And you people call me a one-trick pony? :rolleyes:

Esprix, unimpressed

Wildest Bill: I appreciate the info that you listed on about these judges but I still feel that they would never be free from bias of some sort.

And you think legislators, on the other hand, are free from partisan bias?!

*But seems like it would be better since it was so close to let the Legislature vote on who to give its 25 votes to. Afterall didn’t the people of Florida vote for these people in the legislature they sure as hell didn’t vote for the Justices of the Florida Supreme court. *

Wrong as usual, Bill old boy. The justices are not initially chosen directly by the voters (but they are selected from a list of candidates by the popularly-elected Governor), but when their terms expire they can be retained on the Court only by a popular “merit retention vote.” From the Florida court system website:

So yes, the people of Florida do get to vote for their Supreme Court justices. Honestly, Bill, do you ever attempt to obtain any factual information about the myriad things you complain about before you do the complaining? Just curious.

Actually, it makes me want to hop in my car, drive to wherever you live, find your place of work, find your office, and leap across your desk to yell “HA!!!” right in your face.

Not everybody, mind you; just you.

At least I don’t list in my signature.

The Loser in a Lawsuit Should Pay Period 1, The Loser in a Lawsuit Should Pay Period II and the Loser in Lawsuit Should Pay Period III.

So no you are still King or should I say Queen :wink: of the One Trick Pony Show.

And I just you to know that my whole day is ruined becuase you are not impressed. Oh, how will I sleep tonight. :rolleyes:

By my count, at least two of the seven sitting justices on SCOFL are currently retained on the Court by popular vote, and several others were recently appointed to the Court after serving in lower courts where they were retained by popular vote.
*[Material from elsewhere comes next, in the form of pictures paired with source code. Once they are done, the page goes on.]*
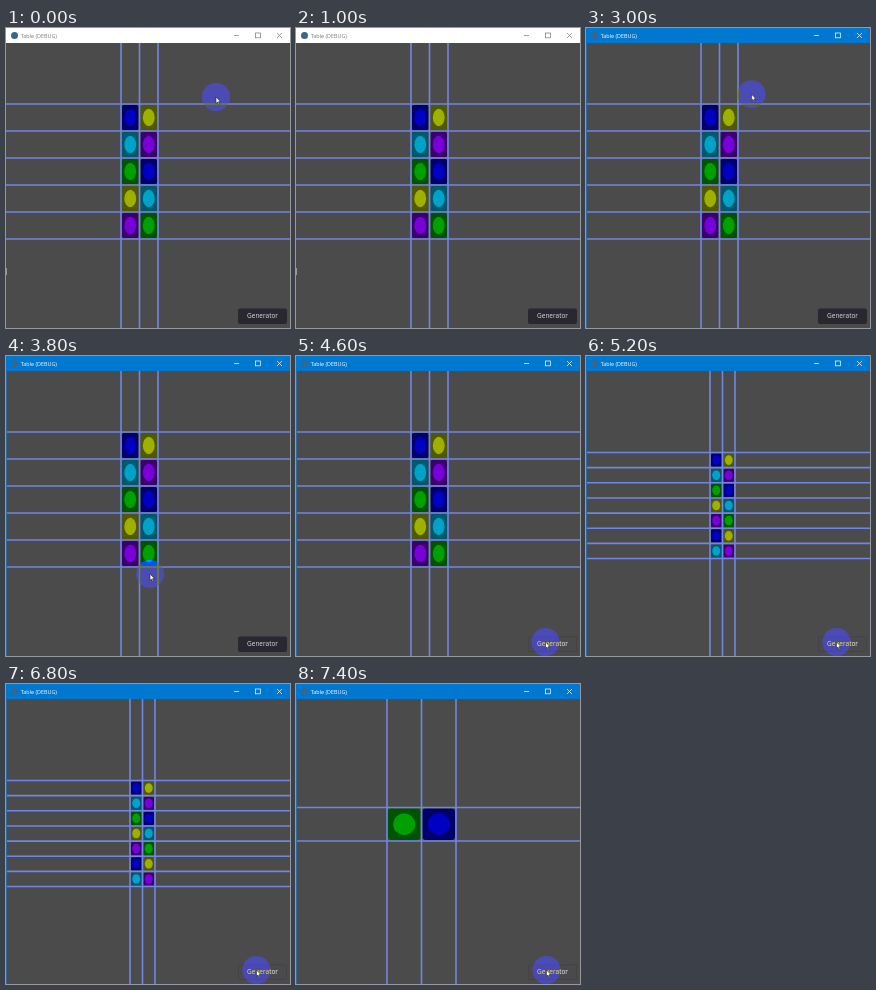
Write an HTML page with a canvas that moves like this. It is 284x300 px and loops after 8 s.

```html
<!DOCTYPE html>
<html lang="en">
<head>
<meta charset="utf-8">
<title>Table</title>
<style>
  html, body { margin: 0; width: 100%; height: 100%; overflow: hidden; background: #4b4b4b; }
  canvas { display: block; width: 100vw; height: 100vh; }
</style>
</head>
<body>
<canvas></canvas>
<script>
const WIDTH = 284, HEIGHT = 300, LOOP = 8000, STEP = 200;
const canvas = document.querySelector('canvas');
const ctx = canvas.getContext('2d');

// Tile colours in dealing order: background, disc
const PALETTE = [
  ['#000068', '#0000c4'],
  ['#505800', '#a0b000'],
  ['#00586c', '#00a2c8'],
  ['#3a006c', '#7800d8'],
  ['#005400', '#00a000'],
];

const GRIDS = [
  { from: 0, x: 115, y: 76, w: 18.5, h: 27, rows: 5, first: 0 },
  { from: 5200, x: 124, y: 96.5, w: 12.5, h: 15.15, rows: 7, first: 0 },
  { from: 7000, x: 91, y: 123.5, w: 34.5, h: 33.5, rows: 1, first: 4 },
];

// Pointer path: time, x, y
const PATH = [
  [0, 210, 69], [1000, 196, -30], [2000, 180, -30], [2400, 173, 13], [2600, 173, 13],
  [3800, 144, 218], [4600, 249.5, 286], [4800, 250.5, 286], [LOOP, 250.5, 286],
];

const BUTTON = { x: 232, y: 280.5, w: 49, h: 15.5 };

function pointerAt(t) {
  const i = PATH.findIndex(p => p[0] > t);
  const [t0, x0, y0] = PATH[i - 1], [t1, x1, y1] = PATH[i];
  const u = (t - t0) / (t1 - t0), k = u * u * (3 - 2 * u);
  return { x: x0 + (x1 - x0) * k, y: y0 + (y1 - y0) * k };
}

function rect(x, y, w, h, color) {
  ctx.fillStyle = color;
  ctx.fillRect(x, y, w, h);
}

function roundRect(x, y, w, h, r, color) {
  ctx.fillStyle = color;
  ctx.beginPath();
  ctx.roundRect(x, y, w, h, r);
  ctx.fill();
}

function ellipse(x, y, rx, ry, color) {
  ctx.fillStyle = color;
  ctx.beginPath();
  ctx.ellipse(x, y, rx, ry, 0, 0, Math.PI * 2);
  ctx.fill();
}

function line(x0, y0, x1, y1) {
  ctx.beginPath();
  ctx.moveTo(x0, y0);
  ctx.lineTo(x1, y1);
  ctx.stroke();
}

function text(label, x, y, size, color) {
  ctx.font = `${size}px "Open Sans", "Noto Sans", sans-serif`;
  ctx.fillStyle = color;
  ctx.fillText(label, x, y);
}

function drawGrid({ x, y, w, h, rows, first }) {
  for (let i = 0; i < rows * 2; i++) {
    const [back, disc] = PALETTE[(first + i) % PALETTE.length];
    const cx = x + w * (i % 2 + 0.5), cy = y + h * (Math.floor(i / 2) + 0.5);
    roundRect(cx - w / 2 + 1, cy - h / 2 + 1, w - 2, h - 2, w * 0.1, back);
    ellipse(cx, cy, w * 0.32, h * 0.32, disc);
  }
  ctx.strokeStyle = '#7186e4';
  ctx.lineWidth = 1.6;
  for (let c = 0; c <= 2; c++) line(x + c * w, 15, x + c * w, HEIGHT);
  for (let r = 0; r <= rows; r++) line(0, y + r * h, WIDTH, y + r * h);
}

function drawTitleBar(active) {
  const ink = active ? '#fff' : '#777';
  rect(0, 0, WIDTH, 15, active ? '#0078d0' : '#fff');
  ellipse(8.5, 7.5, 3.5, 3.5, '#35688c');
  text('Table (DEBUG)', 14.8, 9.6, 5.4, ink);
  ctx.strokeStyle = ink;
  ctx.lineWidth = 0.7;
  line(228, 7.5, 233, 7.5);
  ctx.strokeRect(249.6, 5, 4.8, 4.8);
  line(271, 5, 276, 10);
  line(276, 5, 271, 10);
  if (active) rect(0, 15, 1, HEIGHT, '#2a6ca8');
  else rect(0, 240, 0.8, 7, '#aaa');
}

function drawButton(hover) {
  const { x, y, w, h } = BUTTON;
  roundRect(x, y, w, h, 2, hover ? '#434247' : '#29272f');
  if (hover) roundRect(x + 0.7, y + 0.7, w - 1.4, h - 1.4, 1.5, '#4a494c');
  text('Generator', 241, 290.2, 6.5, hover ? '#f2f2f2' : '#dcdcdc');
}

function drawPointer({ x, y }, pressed) {
  // The halo inverts only the blue channel beneath it
  ctx.globalCompositeOperation = 'difference';
  ellipse(x, y, 14, 14, '#00f');
  ctx.globalCompositeOperation = 'source-over';
  if (pressed) {
    ctx.strokeStyle = '#e02010';
    ctx.lineWidth = 1.6;
    ctx.beginPath();
    ctx.arc(x, y, 3, 0, Math.PI * 2);
    ctx.stroke();
  }
  ctx.save();
  ctx.translate(x, y);
  ctx.beginPath();
  for (const [px, py] of [[0, 0], [0, 6.4], [1.5, 5.1], [2.5, 7.4], [3.5, 7], [2.5, 4.7], [4.5, 4.6]]) ctx.lineTo(px, py);
  ctx.closePath();
  ctx.strokeStyle = '#222';
  ctx.lineWidth = 0.6;
  ctx.fillStyle = '#fff';
  ctx.fill();
  ctx.stroke();
  ctx.restore();
}

function draw(t) {
  const pointer = pointerAt(t);
  const hover = pointer.x > BUTTON.x && pointer.y > BUTTON.y;
  rect(0, 0, WIDTH, HEIGHT, '#4b4b4b');
  drawGrid(GRIDS.findLast(grid => t >= grid.from));
  drawTitleBar(t >= 2600);
  drawButton(hover);
  drawPointer(pointer, t >= 2400 && t < 2600);
}

function resize() {
  canvas.width = Math.round(innerWidth * devicePixelRatio);
  canvas.height = Math.round(innerHeight * devicePixelRatio);
}

const start = performance.now();
function tick() {
  const t = (performance.now() - start) % LOOP;
  ctx.setTransform(canvas.width / WIDTH, 0, 0, canvas.height / HEIGHT, 0, 0);
  draw(Math.floor(t / STEP) * STEP);
  requestAnimationFrame(tick);
}

addEventListener('resize', resize);
resize();
tick();
</script>
</body>
</html>
```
Note also that until a couple decades ago, the justices (and all other judges in Florida) were popularly elected, and Floridians amended the Constitution to reform the system because the costs of campaigning created too many opportunities for judges to be bought. Like legislators, as a matter of fact.